Roaa Sait is currently a PhD student at De Montfort University in the UK. She has been active in the area of material science and nanotechnology. Recently she has published a paper on synthesis and characterization of sputtered TiN as a nucleation layer. Her current research involves the study of neural electrode interface materials for improving recording and stimulation of neurons in the brain. She focuses on controlling the properties titanium nitride nanostructures.
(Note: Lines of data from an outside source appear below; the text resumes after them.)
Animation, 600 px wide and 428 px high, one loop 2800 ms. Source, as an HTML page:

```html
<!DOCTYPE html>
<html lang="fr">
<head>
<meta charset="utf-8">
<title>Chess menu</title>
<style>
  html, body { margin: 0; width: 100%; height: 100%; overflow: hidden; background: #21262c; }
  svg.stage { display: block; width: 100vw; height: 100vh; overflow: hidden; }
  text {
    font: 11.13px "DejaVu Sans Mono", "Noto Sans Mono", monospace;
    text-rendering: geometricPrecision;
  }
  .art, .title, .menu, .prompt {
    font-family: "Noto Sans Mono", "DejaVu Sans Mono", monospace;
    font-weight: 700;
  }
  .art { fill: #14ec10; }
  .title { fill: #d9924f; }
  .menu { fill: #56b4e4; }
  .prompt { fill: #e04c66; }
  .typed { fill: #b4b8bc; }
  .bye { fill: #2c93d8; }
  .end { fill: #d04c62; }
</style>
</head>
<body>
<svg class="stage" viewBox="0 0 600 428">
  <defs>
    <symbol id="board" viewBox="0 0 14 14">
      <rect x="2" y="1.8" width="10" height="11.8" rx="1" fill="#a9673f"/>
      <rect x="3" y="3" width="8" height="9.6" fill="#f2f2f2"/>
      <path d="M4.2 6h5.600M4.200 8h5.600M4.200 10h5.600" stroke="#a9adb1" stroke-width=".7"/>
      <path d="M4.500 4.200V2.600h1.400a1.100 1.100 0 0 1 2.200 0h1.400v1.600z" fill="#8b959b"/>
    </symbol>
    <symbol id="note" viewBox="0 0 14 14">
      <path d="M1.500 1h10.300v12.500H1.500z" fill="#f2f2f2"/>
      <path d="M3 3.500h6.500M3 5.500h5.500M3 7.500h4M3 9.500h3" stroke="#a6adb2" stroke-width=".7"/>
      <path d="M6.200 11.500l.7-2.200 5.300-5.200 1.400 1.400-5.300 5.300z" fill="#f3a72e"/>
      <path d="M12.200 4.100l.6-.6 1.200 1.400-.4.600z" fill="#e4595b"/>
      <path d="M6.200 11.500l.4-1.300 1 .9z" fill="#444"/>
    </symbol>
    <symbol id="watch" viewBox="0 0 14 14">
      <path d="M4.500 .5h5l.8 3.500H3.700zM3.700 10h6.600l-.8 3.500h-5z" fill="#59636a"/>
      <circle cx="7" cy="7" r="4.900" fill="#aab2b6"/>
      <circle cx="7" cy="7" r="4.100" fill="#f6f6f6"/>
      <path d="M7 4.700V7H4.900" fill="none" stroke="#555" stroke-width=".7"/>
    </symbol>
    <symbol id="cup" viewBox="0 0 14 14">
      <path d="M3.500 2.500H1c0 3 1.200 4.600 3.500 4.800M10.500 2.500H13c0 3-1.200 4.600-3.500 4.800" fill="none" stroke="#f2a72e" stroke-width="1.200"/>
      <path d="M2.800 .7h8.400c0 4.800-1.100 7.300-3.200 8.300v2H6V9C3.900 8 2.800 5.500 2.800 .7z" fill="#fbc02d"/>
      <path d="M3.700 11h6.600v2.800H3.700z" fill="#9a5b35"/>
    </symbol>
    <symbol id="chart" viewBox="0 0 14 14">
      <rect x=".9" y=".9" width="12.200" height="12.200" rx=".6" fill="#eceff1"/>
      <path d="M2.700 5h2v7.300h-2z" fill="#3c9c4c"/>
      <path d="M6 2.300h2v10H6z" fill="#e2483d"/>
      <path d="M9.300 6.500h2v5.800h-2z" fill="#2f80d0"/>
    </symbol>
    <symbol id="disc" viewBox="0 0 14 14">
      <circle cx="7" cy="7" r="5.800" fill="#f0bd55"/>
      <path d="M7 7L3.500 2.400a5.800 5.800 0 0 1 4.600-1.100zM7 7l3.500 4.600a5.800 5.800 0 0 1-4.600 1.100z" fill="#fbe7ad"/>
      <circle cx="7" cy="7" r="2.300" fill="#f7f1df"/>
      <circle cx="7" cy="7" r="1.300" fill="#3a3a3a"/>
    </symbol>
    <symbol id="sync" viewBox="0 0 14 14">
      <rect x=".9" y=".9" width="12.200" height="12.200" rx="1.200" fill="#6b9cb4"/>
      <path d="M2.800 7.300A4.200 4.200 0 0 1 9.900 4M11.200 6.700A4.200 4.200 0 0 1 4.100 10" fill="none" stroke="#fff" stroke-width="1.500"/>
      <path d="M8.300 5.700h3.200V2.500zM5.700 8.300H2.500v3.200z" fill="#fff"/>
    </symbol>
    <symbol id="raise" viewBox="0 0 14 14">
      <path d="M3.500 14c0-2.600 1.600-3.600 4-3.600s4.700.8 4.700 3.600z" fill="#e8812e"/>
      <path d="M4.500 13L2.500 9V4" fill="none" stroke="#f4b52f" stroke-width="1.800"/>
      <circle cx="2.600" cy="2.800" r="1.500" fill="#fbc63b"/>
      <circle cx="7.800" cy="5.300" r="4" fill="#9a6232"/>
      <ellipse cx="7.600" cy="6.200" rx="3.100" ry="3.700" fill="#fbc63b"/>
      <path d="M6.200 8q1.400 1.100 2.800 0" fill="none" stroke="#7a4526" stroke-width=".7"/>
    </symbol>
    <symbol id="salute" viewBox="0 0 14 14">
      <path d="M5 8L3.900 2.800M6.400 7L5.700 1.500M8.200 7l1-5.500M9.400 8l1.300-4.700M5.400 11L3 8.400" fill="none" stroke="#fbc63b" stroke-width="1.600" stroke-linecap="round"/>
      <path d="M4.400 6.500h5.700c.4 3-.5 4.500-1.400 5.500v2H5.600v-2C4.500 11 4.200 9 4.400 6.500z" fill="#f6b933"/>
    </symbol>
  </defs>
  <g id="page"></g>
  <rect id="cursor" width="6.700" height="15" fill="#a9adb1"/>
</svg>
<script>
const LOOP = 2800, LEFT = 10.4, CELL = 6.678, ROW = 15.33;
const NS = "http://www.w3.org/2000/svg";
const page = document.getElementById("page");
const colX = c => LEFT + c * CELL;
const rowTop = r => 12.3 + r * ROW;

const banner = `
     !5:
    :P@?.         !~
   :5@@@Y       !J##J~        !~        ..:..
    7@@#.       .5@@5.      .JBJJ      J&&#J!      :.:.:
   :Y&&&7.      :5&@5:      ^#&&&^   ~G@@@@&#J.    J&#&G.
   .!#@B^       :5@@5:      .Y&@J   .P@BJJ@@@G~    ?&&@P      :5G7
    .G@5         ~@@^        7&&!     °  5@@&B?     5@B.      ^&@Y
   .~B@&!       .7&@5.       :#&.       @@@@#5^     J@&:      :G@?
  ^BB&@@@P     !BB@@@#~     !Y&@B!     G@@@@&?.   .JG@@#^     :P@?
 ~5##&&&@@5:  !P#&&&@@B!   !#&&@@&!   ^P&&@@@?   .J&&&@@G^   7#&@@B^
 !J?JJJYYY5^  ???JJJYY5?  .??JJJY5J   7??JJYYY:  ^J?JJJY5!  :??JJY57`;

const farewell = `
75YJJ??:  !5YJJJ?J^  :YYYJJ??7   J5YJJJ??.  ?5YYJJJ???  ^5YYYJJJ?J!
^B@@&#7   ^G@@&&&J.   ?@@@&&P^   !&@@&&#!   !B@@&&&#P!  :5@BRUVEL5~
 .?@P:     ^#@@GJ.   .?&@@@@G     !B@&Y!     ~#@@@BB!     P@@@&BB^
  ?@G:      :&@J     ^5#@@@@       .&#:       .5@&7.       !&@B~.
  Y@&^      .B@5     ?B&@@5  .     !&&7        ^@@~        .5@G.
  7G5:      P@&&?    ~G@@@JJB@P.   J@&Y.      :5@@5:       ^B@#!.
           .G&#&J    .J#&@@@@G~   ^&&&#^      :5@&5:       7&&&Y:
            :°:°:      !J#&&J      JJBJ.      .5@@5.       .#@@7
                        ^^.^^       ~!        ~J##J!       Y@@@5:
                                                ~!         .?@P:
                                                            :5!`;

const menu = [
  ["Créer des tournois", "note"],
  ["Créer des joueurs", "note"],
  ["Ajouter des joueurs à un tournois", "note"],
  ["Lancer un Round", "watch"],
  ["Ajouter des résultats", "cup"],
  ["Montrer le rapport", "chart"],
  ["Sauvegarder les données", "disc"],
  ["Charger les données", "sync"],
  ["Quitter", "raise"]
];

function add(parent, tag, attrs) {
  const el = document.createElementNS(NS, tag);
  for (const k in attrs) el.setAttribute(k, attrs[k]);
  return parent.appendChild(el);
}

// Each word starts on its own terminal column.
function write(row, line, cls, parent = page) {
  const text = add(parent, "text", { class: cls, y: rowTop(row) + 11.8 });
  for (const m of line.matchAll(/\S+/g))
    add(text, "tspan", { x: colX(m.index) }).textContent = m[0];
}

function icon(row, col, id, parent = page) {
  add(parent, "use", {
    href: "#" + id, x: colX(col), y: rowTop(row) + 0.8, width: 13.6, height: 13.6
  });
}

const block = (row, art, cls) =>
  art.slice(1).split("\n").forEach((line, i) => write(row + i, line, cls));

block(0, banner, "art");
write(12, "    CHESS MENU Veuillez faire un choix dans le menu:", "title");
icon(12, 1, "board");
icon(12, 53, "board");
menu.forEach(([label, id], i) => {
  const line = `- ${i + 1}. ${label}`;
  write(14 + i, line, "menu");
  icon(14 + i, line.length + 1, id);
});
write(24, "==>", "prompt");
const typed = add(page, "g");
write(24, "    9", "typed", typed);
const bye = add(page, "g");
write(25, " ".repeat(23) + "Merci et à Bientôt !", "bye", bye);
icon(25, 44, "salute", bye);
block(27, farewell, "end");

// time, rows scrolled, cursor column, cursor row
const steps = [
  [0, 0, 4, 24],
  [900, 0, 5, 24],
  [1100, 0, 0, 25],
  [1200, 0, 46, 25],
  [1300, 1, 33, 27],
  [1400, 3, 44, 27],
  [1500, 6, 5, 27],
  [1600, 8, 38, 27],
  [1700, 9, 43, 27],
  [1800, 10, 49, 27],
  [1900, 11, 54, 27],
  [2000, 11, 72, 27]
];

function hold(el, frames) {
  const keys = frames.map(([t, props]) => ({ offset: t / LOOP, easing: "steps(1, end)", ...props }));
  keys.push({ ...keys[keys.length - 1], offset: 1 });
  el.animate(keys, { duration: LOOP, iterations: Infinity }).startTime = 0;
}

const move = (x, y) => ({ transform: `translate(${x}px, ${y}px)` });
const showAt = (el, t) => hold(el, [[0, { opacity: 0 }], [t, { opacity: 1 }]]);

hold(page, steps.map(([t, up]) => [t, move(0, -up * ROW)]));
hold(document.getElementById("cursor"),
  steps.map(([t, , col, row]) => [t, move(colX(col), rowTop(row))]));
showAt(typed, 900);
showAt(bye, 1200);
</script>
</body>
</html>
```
In neurophysiological measurements, a neural electrode interface material plays a critical role in eliciting action potentials without damaging the tissue of interest. However, the need to minimize electrode dimensions and reduce invasiveness and the activation of glial cells has rendered the choice of a suitable interface material. Platinum, iridium oxide and gold are currently the most utilized microelectrode material due to their apposite electrical and mechanical properties, however their performance becomes limited when electrode dimensions are reduced; as the total surface area decreases, limitations are placed on the successful transfer of charge or charge injection into the tissue for stimulation. Research on nanostructured surfaces has shown a great potential for improving the electrochemical and mechanical properties. Thin films of titanium nitride (TiN) have been implemented in neural electrode applications previously due to its useful properties e.g., TiN has a higher charge injection (2.2-3.5 mC/cm2) as compared to that of Pt (0.02-0.15 mC/cm2). Moreover TiN nanowires (NWs) have not been synthesized previously towards for neural interface application, which is the aim of the work described here. The synthesis involves the low temperature and cost effective hydrothermal growth of Titanium Oxide NWs (TiO2-NWs) grown, for the first time, from a TiN sputtered layer optimized elsewhere. The growth is followed by a novel nitridation process. The effects of the hydrothermal growth parameters (e.g. seeding layer thickness, time and temperature) on the properties of the TiO2 nanowires were investigated using Scanning Electron Microscopy (SEM), X-Ray Diffraction (XRD) and Cyclic voltammetry (CV) for morphological, structural and electrochemical studies respectively. Aspect ratio as well as crystalline structure, electrical resistivity and capacitance will be presented and distilled here. The ease and convenience to tune the nanowires properties bring this approach great potential for building an optimum neural electrode interface material.